The sample, sealed in a two-inch-diameter glass container, was bought by a Cheltenham-based autograph collector on behalf of an American firm.
Believed to have come from the original penicillium notatum mould, its underside was signed by the discoverer of penicillin, Alexander Fleming, a year before his death. It reads: "Penicillium notatum - the mould that makes penicillin. Alexander Fleming, 1954."
Bidding at the London sale for the item, described by Christie's auctioneer and medical expert Jeremy Collins as "an extremely important part of medical history", was tense. Starting at pounds 1,900, the offers came flooding in until only two heavyweight bidders remained.
A mystery telephone bidder offered pounds 6,500 before a representative of John Wilson Autographs Ltd in Cheltenham came in with a bid of pounds 7,000 to take the medical souvenir. When the buyer's premium of 15 per cent is added, the price is pounds 8,050.
The representative said: "I believe that there are other pieces of penicillin but I am absolutely thrilled to have bought this piece." Mr Collins thought that only five pieces had been sold in the past 20 years and that "any museum which has a serious collection should have one".

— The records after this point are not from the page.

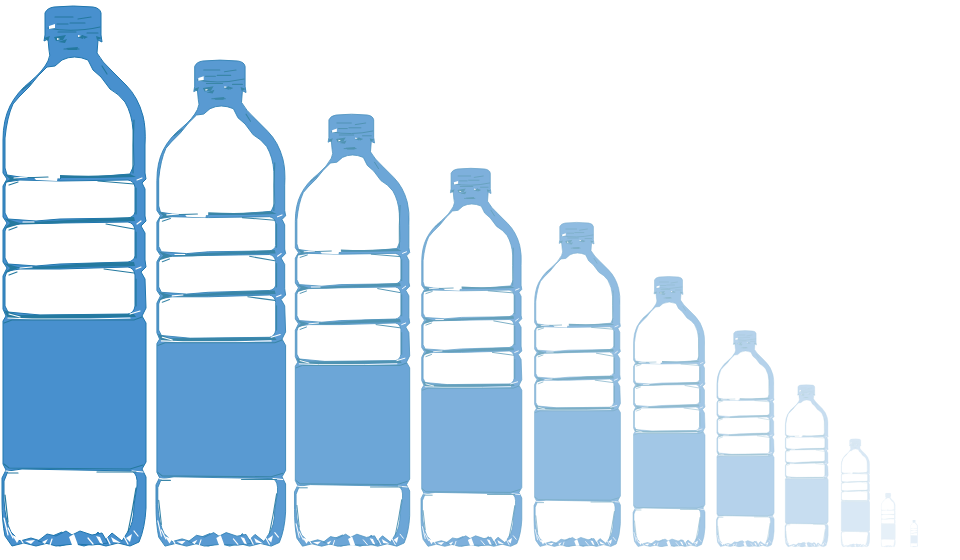
<!DOCTYPE html>
<html lang="en">
<head>
<meta charset="utf-8">
<title>Shrinking bottles</title>
<style>
:root { --paper: #ffffff; --water: #4890ce; --ink: #1f76ae; --teal: #24799f; }
html, body { margin: 0; background: var(--paper); overflow: hidden; }
.canvas { display: block; width: 960px; height: 560px; }
.body { fill: var(--water); stroke: var(--ink); stroke-width: 1; stroke-linejoin: round; fill-rule: evenodd; }
.shade { fill: var(--teal); }
.glint { fill: var(--paper); }
.glint-line { fill: none; stroke: var(--paper); stroke-width: 1.2; stroke-linecap: round; }
.shade-line { fill: none; stroke: var(--teal); stroke-width: 1.2; stroke-linecap: round; }
</style>
</head>
<body>
<svg class="canvas" viewBox="0 0 960 560" role="img" aria-label="Row of eleven blue plastic bottles that shrink and fade from left to right">
<defs>
<g id="bottle">
  <g id="shell">
    <path class="body" d="M45 13Q47 8 54 7Q73 5 93 7Q100 8 101 13V35L102 42L98 40L97 53Q102 62 112 71L126 85Q138 97 143 116Q146 128 145 145V173L146 179L142 183L145 189V216L146 221L141 226L145 233V260L146 267L141 272L145 279L146 308L142 316L146 323V462L142 469L146 477V508Q145 528 139 542L130 546L118 543L106 546L94 543L84 546L72 543L60 546L48 543L36 546L24 543L12 546L5 536Q2 522 2 500V478L6 470L3 464V321L6 316L3 309V276L7 268L3 262V230L7 223L3 217V186L7 179L3 173V140Q3 120 10 106Q17 92 31 81Q43 71 48 61Q51 55 49 50L48 39L44 41L45 35Z
    M62 60L55 66L47 67L38 76L29 87L19 97L13 104Q7 117 5 138V168L7 175L20 177L35 178L60 179L62 177L92 177L130 174L134 165L133 130Q132 114 125 102Q119 94 110 89L101 77L93 70L88 60Q74 54 62 60Z
    M5 187L6 182L20 180L60 181L128 180Q134 181 135 187V212Q134 217 128 218L60 219L36 221L8 219L5 213Z
    M5 231L7 226L20 224L60 223L128 222Q134 223 135 230V256Q134 261 128 262L60 264L36 266L8 264L5 258Z
    M5 277L7 271L20 269L60 269L128 267Q134 268 135 275V306Q134 313 128 314L40 315L8 312L5 306Z
    M4 481L8 471L22 469L132 471Q138 474 137 486L134 505Q134 524 127 533L122 541L112 533L104 541L98 532L90 541L79 534L72 541L62 532L50 537L44 542L31 538L20 541L11 532Q5 520 4 500Z"/>
  </g>
  <g id="cap-detail">
    <path class="shade-line" d="M48 28Q72 33 100 27M55 17H73M78 19L91 17M57 24H68M70 23H85M58 32H76M87 33H98M64 49H79"/>
    <path class="shade" d="M54 37L66 35L63 40L56 41ZM58 42L67 39L65 43ZM77 37L83 35V39ZM82 35L88 37L84 39ZM66 48L78 47L77 50L68 50ZM96 36L102 38L97 40ZM44 38L50 36L48 41Z"/>
    <path class="glint" d="M49 26L55 24V28L49 29ZM57 38L60 39L57 40ZM78 35L81 36L78 37Z"/>
    <path class="shade-line" d="M102 66L107 74M31 83L22 90"/>
  </g>
  <g id="rib-detail">
    <path class="glint" d="M31 174L58 176L57 181L36 180Z"/>
    <path class="shade" d="M4 174L20 179L4 183L10 179ZM60 175Q96 177 130 174L136 177L100 178L60 178ZM4 218L20 223L48 221L90 219L134 217L135 221L86 222L42 224L20 224L4 229L10 223ZM4 263L18 267L50 266L90 263L134 262L135 266L86 267L42 269L18 268L4 274L10 268Z"/>
    <path class="shade-line" d="M20 178L48 177M98 181L134 184M106 224L134 229M104 269L134 273M9 185L18 182M9 230L17 227M9 275L17 272"/>
    <path class="glint-line" d="M14 178L27 177M23 222H34M20 268L32 267M137 180L142 178M137 224L141 221M136 269L141 267"/>
    <path class="shade-line" d="M134 120L133 145V173M136 188V214M136 232V258M136 279V306"/>
  </g>
  <g id="label">
    <path class="shade" d="M4 310L18 315L134 314L136 317L40 319L8 318Z"/>
    <path class="glint-line" d="M8 318L32 319L90 319L130 318M130 314L140 311M9 314L20 317"/>
    <path class="shade-line" d="M4 323L12 320L134 320L142 317M4 464L9 468L130 469L143 465"/>
    <path class="glint-line" d="M132 471L143 472M6 471L14 472"/>
    <path class="shade-line" d="M97 472H136M8 473H18"/>
  </g>
  <g id="base-detail">
    <path class="body" d="M38 541L47 534L56 536L66 531L72 535L80 531L92 535L102 533L108 543L92 545L74 544L56 546Z"/>
    <path class="glint" d="M12 535L20 538L17 543ZM25 541L35 540L31 544ZM69 537L74 534L78 545L72 545ZM42 542L48 539L45 544ZM96 536L100 537L103 544L100 543ZM111 537L121 543L113 542ZM126 538L132 534L130 542Z"/>
    <path class="glint-line" d="M8 528L13 538M17 533L23 543M52 539L50 545M88 538L93 544M106 536L110 544M123 535L128 544M134 531L138 536M4 518L8 535"/>
    <path class="shade-line" d="M136 488L132 512L128 532M5 495L8 522"/>
  </g>
</g>
</defs>
<rect width="960" height="560" fill="var(--paper)"/>
<g id="bottle-row">
  <use href="#bottle"/>
  <use href="#bottle" transform="translate(154.2 54.7) scale(.9)" opacity=".9"/>
  <use href="#bottle" transform="translate(292.9 109.4) scale(.8)" opacity=".8"/>
  <use href="#bottle" transform="translate(419.6 164.1) scale(.7)" opacity=".7"/>
  <use href="#bottle" transform="translate(532.8 218.8) scale(.6)" opacity=".6"/>
  <use href="#bottle" transform="translate(632 273.5) scale(.5)" opacity=".5"/>
  <use href="#bottle" transform="translate(715.7 328.2) scale(.4)" opacity=".4"/>
  <use href="#bottle" transform="translate(784.4 382.9) scale(.3)" opacity=".3"/>
  <use href="#bottle" transform="translate(840.6 437.6) scale(.2)" opacity=".2"/>
  <use href="#bottle" transform="translate(880.8 492.3) scale(.1)" opacity=".13"/>
  <use href="#bottle" transform="translate(910.4 519.7) scale(.05)" opacity=".14"/>
</g>
</svg>
</body>
</html>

Penicillin was discovered by Fleming, a Scotsman, in 1929 and was ready for commercial use by 1940. The development of the drug saved the lives of thousands of soldiers during the Second World War and Fleming, with two colleagues, went on to share the Nobel Prize for Medicine in 1945.Reuse content